**Task objective**
The entries shown here must be retyped in full, with no pictures included.
----- Input -----
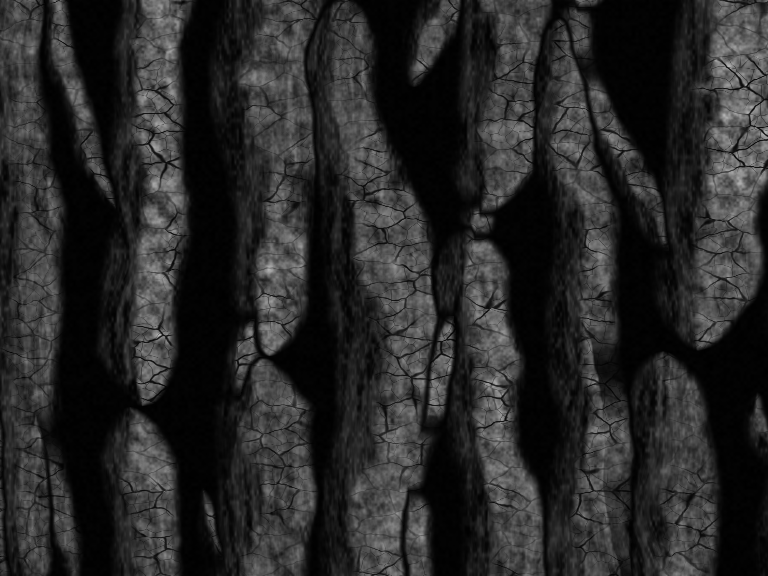
Write a WebGL 2 fragment shader that draws this texture.

```glsl
#version 300 es
precision highp float;
// Deeply furrowed tree bark: upright ridges with pale cracked crests and black crevices.

uniform vec2 u_resolution;
out vec4 fragColor;

float hash(vec2 p) {
  return fract(sin(dot(p, vec2(127.1, 311.7))) * 43758.5453);
}

vec2 hash2(vec2 p) {
  return vec2(hash(p), hash(p + 47.3));
}

float noise(vec2 p) {
  vec2 cell = floor(p), f = fract(p);
  f = f * f * (3.0 - 2.0 * f);
  float low = mix(hash(cell), hash(cell + vec2(1, 0)), f.x);
  float high = mix(hash(cell + vec2(0, 1)), hash(cell + vec2(1, 1)), f.x);
  return mix(low, high, f.y);
}

float fbm(vec2 p) {
  float sum = 0.0, amplitude = 0.5;
  for (int i = 0; i < 4; i++) {
    sum += amplitude * noise(p);
    p = mat2(1.6, 1.2, -1.2, 1.6) * p + 7.1;
    amplitude *= 0.5;
  }
  return sum / 0.9375;
}

// Gap between the two nearest cell centres: zero along the cracks.
float cellEdge(vec2 p) {
  vec2 cell = floor(p);
  float nearest = 9.0, second = 9.0;
  for (int y = -1; y <= 1; y++) {
    for (int x = -1; x <= 1; x++) {
      vec2 site = cell + vec2(x, y);
      float d = length(site + hash2(site) - p);
      second = min(second, max(nearest, d));
      nearest = min(nearest, d);
    }
  }
  return second - nearest;
}

// One column of tapered ridges: x = inward depth, y = side (-1 to 1), z = crest strength.
vec3 ridge(vec2 p, float id, float spacing, float width, float span, float slant) {
  float along = p.y / span + hash(vec2(id, 3.0));
  float part = floor(along), t = fract(along);
  float seed = hash(vec2(id, part));
  float taper = sqrt(clamp(min(t, 1.0 - t) * span / 0.09, 0.0, 1.0));
  float center = (id + 0.5 + 0.35 * (seed - 0.5)) * spacing;
  center += 0.075 * (noise(vec2(id * 7.0, p.y * 2.3)) - 0.5);
  center += 0.03 * (noise(vec2(id * 5.0, p.y * 8.0)) - 0.5);
  center += slant * (t - 0.5) * (seed > 0.5 ? 1.0 : -1.0);
  float halfWidth = width * taper * (0.75 + 0.5 * noise(vec2(id * 9.0, p.y * 3.5)));
  float offset = p.x - center;
  return vec3(halfWidth - abs(offset), offset / max(halfWidth, 0.001), 0.55 + 0.45 * seed);
}

// Keeps the foremost ridge in front and remembers the depth of the next one.
void overlay(vec3 candidate, inout vec3 front, inout float behind) {
  behind = max(behind, min(front.x, candidate.x));
  if (candidate.x > front.x) front = candidate;
}

// Dark, upright fibres on the flanks.
float fibreTone(vec2 p) {
  float strands = fbm(vec2(p.x * 85.0 + 3.0 * noise(p * 9.0), p.y * 13.0));
  float flecks = noise(p * vec2(230.0, 110.0));
  return 0.21 * smoothstep(0.2, 0.85, strands) + 0.17 * flecks * flecks;
}

// Pale, lumpy plates split by short, mostly level cracks.
float plateTone(vec2 p) {
  vec2 warped = p + 0.022 * (vec2(fbm(p * 24.0), fbm(p * 24.0 + 31.0)) - 0.5);
  float relief = fbm(p * 34.0) - fbm(p * 34.0 + vec2(0.35, 0.45));
  float tone = 0.19 + 0.38 * fbm(p * 60.0) + 0.42 * relief;
  tone += 0.17 * (noise(p * 210.0) - 0.5);
  float broken = smoothstep(0.3, 0.6, noise(p * 15.0 + 5.0));
  float coarse = smoothstep(0.01, 0.085, cellEdge(warped * vec2(14.0, 27.0)));
  float fine = smoothstep(0.0, 0.1, cellEdge(warped * vec2(38.0, 48.0) + 9.0));
  return tone * mix(1.0, coarse, 0.3 + 0.6 * broken) * mix(1.0, fine, 0.4 * broken);
}

void main() {
  vec2 p = gl_FragCoord.xy / u_resolution.y;
  float aspect = u_resolution.x / u_resolution.y;
  vec2 q = p + vec2(0.024 * (fbm(p * vec2(16.0, 11.0)) - 0.5), 0.0);

  // Broad ridges, then slender slanting branches.
  vec3 front = vec3(-1.0, 0.0, 0.0);
  float behind = -1.0;
  const float broad = 0.19, sparse = 0.31;
  for (float id = -1.0; id <= ceil(aspect / broad); id++) {
    overlay(ridge(q, id, broad, 0.087, 1.25, 0.06), front, behind);
  }
  for (float id = -1.0; id <= ceil(aspect / sparse); id++) {
    overlay(ridge(q, id + 40.0 - 40.0, sparse, 0.043, 0.65, 0.17), front, behind);
  }

  // Pale crest toward the right of each ridge, with a ragged border.
  float ragged = 0.75 * (fbm(p * vec2(19.0, 13.0)) - 0.5);
  float crest = 1.0 - smoothstep(0.36, 0.68, abs(front.y - 0.3 + ragged));
  crest *= front.z * (0.6 + 0.4 * smoothstep(0.25, 0.6, noise(p * vec2(6.0, 4.0))));

  float flankLight = mix(0.55, 1.15, smoothstep(-0.9, 0.5, front.y));
  float tone = mix(fibreTone(p) * flankLight, plateTone(p) * 1.15, crest);

  // Crevices and the seams where ridges overlap.
  float open = smoothstep(0.0, 0.026, front.x);
  float seam = smoothstep(0.0, 0.016, front.x - behind);
  tone *= open * mix(0.12, 1.0, seam);
  tone += 0.016 * noise(p * 170.0);
  fragColor = vec4(vec3(clamp(tone, 0.0, 1.0)), 1.0);
}
```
-----
**Written solution**
Write a WebGL 2 fragment shader that draws this texture.

```glsl
#version 300 es
precision highp float;
// Deeply furrowed tree bark: upright ridges with pale cracked crests and black crevices.

uniform vec2 u_resolution;
out vec4 fragColor;

float hash(vec2 p) {
  return fract(sin(dot(p, vec2(127.1, 311.7))) * 43758.5453);
}

vec2 hash2(vec2 p) {
  return vec2(hash(p), hash(p + 47.3));
}

float noise(vec2 p) {
  vec2 cell = floor(p), f = fract(p);
  f = f * f * (3.0 - 2.0 * f);
  float low = mix(hash(cell), hash(cell + vec2(1, 0)), f.x);
  float high = mix(hash(cell + vec2(0, 1)), hash(cell + vec2(1, 1)), f.x);
  return mix(low, high, f.y);
}

float fbm(vec2 p) {
  float sum = 0.0, amplitude = 0.5;
  for (int i = 0; i < 4; i++) {
    sum += amplitude * noise(p);
    p = mat2(1.6, 1.2, -1.2, 1.6) * p + 7.1;
    amplitude *= 0.5;
  }
  return sum / 0.9375;
}

// Gap between the two nearest cell centres: zero along the cracks.
float cellEdge(vec2 p) {
  vec2 cell = floor(p);
  float nearest = 9.0, second = 9.0;
  for (int y = -1; y <= 1; y++) {
    for (int x = -1; x <= 1; x++) {
      vec2 site = cell + vec2(x, y);
      float d = length(site + hash2(site) - p);
      second = min(second, max(nearest, d));
      nearest = min(nearest, d);
    }
  }
  return second - nearest;
}

// One column of tapered ridges: x = inward depth, y = side (-1 to 1), z = crest strength.
vec3 ridge(vec2 p, float id, float spacing, float width, float span, float slant) {
  float along = p.y / span + hash(vec2(id, 3.0));
  float part = floor(along), t = fract(along);
  float seed = hash(vec2(id, part));
  float taper = sqrt(clamp(min(t, 1.0 - t) * span / 0.09, 0.0, 1.0));
  float center = (id + 0.5 + 0.35 * (seed - 0.5)) * spacing;
  center += 0.075 * (noise(vec2(id * 7.0, p.y * 2.3)) - 0.5);
  center += 0.03 * (noise(vec2(id * 5.0, p.y * 8.0)) - 0.5);
  center += slant * (t - 0.5) * (seed > 0.5 ? 1.0 : -1.0);
  float halfWidth = width * taper * (0.75 + 0.5 * noise(vec2(id * 9.0, p.y * 3.5)));
  float offset = p.x - center;
  return vec3(halfWidth - abs(offset), offset / max(halfWidth, 0.001), 0.55 + 0.45 * seed);
}

// Keeps the foremost ridge in front and remembers the depth of the next one.
void overlay(vec3 candidate, inout vec3 front, inout float behind) {
  behind = max(behind, min(front.x, candidate.x));
  if (candidate.x > front.x) front = candidate;
}

// Dark, upright fibres on the flanks.
float fibreTone(vec2 p) {
  float strands = fbm(vec2(p.x * 85.0 + 3.0 * noise(p * 9.0), p.y * 13.0));
  float flecks = noise(p * vec2(230.0, 110.0));
  return 0.21 * smoothstep(0.2, 0.85, strands) + 0.17 * flecks * flecks;
}

// Pale, lumpy plates split by short, mostly level cracks.
float plateTone(vec2 p) {
  vec2 warped = p + 0.022 * (vec2(fbm(p * 24.0), fbm(p * 24.0 + 31.0)) - 0.5);
  float relief = fbm(p * 34.0) - fbm(p * 34.0 + vec2(0.35, 0.45));
  float tone = 0.19 + 0.38 * fbm(p * 60.0) + 0.42 * relief;
  tone += 0.17 * (noise(p * 210.0) - 0.5);
  float broken = smoothstep(0.3, 0.6, noise(p * 15.0 + 5.0));
  float coarse = smoothstep(0.01, 0.085, cellEdge(warped * vec2(14.0, 27.0)));
  float fine = smoothstep(0.0, 0.1, cellEdge(warped * vec2(38.0, 48.0) + 9.0));
  return tone * mix(1.0, coarse, 0.3 + 0.6 * broken) * mix(1.0, fine, 0.4 * broken);
}

void main() {
  vec2 p = gl_FragCoord.xy / u_resolution.y;
  float aspect = u_resolution.x / u_resolution.y;
  vec2 q = p + vec2(0.024 * (fbm(p * vec2(16.0, 11.0)) - 0.5), 0.0);

  // Broad ridges, then slender slanting branches.
  vec3 front = vec3(-1.0, 0.0, 0.0);
  float behind = -1.0;
  const float broad = 0.19, sparse = 0.31;
  for (float id = -1.0; id <= ceil(aspect / broad); id++) {
    overlay(ridge(q, id, broad, 0.087, 1.25, 0.06), front, behind);
  }
  for (float id = -1.0; id <= ceil(aspect / sparse); id++) {
    overlay(ridge(q, id + 40.0 - 40.0, sparse, 0.043, 0.65, 0.17), front, behind);
  }

  // Pale crest toward the right of each ridge, with a ragged border.
  float ragged = 0.75 * (fbm(p * vec2(19.0, 13.0)) - 0.5);
  float crest = 1.0 - smoothstep(0.36, 0.68, abs(front.y - 0.3 + ragged));
  crest *= front.z * (0.6 + 0.4 * smoothstep(0.25, 0.6, noise(p * vec2(6.0, 4.0))));

  float flankLight = mix(0.55, 1.15, smoothstep(-0.9, 0.5, front.y));
  float tone = mix(fibreTone(p) * flankLight, plateTone(p) * 1.15, crest);

  // Crevices and the seams where ridges overlap.
  float open = smoothstep(0.0, 0.026, front.x);
  float seam = smoothstep(0.0, 0.016, front.x - behind);
  tone *= open * mix(0.12, 1.0, seam);
  tone += 0.016 * noise(p * 170.0);
  fragColor = vec4(vec3(clamp(tone, 0.0, 1.0)), 1.0);
}
```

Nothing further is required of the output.